Sheep Crab, The Giant Crab of La Jolla
The Sheep Crab, otherwise known by its scientific name, Loxorhynchus grandis, is known as “the giant crab of La Jolla.”
This huge spider crab has an oval carapace covered with spines and tubercles and has a width of about 6 inches. So, it’s no surprise that sheep crabs are the largest species in the family of California spider crabs.
They have a life span of at least four years and prey on carnivores and bottom-dwelling scavengers. In the 1980s, many gillnetters would capture adult male sheep crabs by their claws, which would get tangled in their nets. Catching them was very common and profitable until a California State initiative in 1990 prohibited the use of gillnets in shallow water, which dramatically decrease the number of claws that were caught. Now, capturing sheep crabs isn’t very common, as it is no longer profitable.
Difference Between Males and Females
Males have much more prominent and longer extended claws compared to females. Males’ bodies can grow up to 17 cm as opposed to females’ bodies, which can only grow up to 11 cm. It’s also amazing to note that females can store sperm for the future when there are no male crabs around, so they can continue to fertilize eggs and can lay anywhere from 125,000 to 500,000 eggs!
Juvenile sheep crabs camouflage themselves by hiding between barnacles, hydroids, and algae.
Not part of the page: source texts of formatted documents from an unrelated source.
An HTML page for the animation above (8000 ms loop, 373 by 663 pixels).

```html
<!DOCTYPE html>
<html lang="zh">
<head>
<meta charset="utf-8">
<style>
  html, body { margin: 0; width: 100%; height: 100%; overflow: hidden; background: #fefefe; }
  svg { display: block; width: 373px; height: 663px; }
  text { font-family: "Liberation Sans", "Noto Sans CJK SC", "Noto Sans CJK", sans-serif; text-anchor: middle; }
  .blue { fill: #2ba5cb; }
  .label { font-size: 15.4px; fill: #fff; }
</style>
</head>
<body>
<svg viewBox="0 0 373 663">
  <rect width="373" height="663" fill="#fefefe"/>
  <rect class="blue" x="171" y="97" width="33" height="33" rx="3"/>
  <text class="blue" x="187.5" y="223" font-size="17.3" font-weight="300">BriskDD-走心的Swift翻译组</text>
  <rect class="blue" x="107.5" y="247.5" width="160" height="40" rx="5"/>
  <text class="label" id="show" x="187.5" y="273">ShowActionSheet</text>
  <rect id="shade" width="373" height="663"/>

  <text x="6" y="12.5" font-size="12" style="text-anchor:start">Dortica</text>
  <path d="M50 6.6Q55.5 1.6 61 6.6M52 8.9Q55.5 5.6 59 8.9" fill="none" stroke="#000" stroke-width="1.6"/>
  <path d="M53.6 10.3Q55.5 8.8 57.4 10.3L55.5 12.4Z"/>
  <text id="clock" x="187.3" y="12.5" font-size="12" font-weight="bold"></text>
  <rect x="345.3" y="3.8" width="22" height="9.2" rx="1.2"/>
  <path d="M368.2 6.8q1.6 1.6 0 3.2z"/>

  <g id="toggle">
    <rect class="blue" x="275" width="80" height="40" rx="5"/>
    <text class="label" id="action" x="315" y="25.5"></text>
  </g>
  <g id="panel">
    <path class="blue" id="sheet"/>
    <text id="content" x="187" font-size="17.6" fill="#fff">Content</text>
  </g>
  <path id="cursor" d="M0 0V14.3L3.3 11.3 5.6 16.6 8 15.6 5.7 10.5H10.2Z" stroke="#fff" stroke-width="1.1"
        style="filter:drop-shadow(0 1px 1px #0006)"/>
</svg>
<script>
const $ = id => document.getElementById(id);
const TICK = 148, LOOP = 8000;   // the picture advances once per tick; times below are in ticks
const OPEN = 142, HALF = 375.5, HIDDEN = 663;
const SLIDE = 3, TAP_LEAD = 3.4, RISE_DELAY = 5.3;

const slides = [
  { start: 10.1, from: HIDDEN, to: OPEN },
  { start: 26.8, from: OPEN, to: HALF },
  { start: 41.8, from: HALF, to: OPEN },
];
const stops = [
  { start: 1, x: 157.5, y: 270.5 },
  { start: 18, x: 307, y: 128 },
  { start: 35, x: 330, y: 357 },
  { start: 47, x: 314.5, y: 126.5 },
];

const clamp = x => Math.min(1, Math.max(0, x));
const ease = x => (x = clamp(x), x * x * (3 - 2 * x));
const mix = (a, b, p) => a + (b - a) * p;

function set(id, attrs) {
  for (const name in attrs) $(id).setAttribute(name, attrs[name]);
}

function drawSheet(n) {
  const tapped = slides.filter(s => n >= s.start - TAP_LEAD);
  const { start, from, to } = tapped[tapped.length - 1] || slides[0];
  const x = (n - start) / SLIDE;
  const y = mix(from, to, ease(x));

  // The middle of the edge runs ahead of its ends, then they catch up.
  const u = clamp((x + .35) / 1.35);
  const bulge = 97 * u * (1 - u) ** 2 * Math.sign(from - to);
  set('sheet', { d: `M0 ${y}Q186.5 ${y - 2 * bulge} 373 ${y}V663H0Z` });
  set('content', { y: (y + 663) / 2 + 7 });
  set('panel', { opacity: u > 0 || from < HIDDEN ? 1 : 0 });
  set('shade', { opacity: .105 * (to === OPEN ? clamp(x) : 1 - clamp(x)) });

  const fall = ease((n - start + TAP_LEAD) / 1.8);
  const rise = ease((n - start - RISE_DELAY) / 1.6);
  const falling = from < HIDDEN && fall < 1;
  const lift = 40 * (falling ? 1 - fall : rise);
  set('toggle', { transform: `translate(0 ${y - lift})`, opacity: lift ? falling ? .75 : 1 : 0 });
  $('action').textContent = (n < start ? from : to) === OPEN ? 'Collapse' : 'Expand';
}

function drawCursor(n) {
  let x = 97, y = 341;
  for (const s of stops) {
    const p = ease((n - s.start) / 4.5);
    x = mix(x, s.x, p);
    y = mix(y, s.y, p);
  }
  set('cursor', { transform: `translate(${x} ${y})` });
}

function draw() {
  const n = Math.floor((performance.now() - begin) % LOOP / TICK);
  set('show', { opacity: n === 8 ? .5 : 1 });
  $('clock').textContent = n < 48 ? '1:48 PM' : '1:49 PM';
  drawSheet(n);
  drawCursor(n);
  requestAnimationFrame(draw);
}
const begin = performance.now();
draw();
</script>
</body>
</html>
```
However, once they become adults, sheep crabs stopped decorating themselves. They prefer to hide out in reefs and pilings. Both male and female crabs migrate toward shallower water during warmer weather, so it is very common to see them while on a dive in La Jolla.
Book a Dive!
If you want to see “The Giant Crab of La Jolla” in its natural habitat, call (858) 397-8213 to reserve or book online.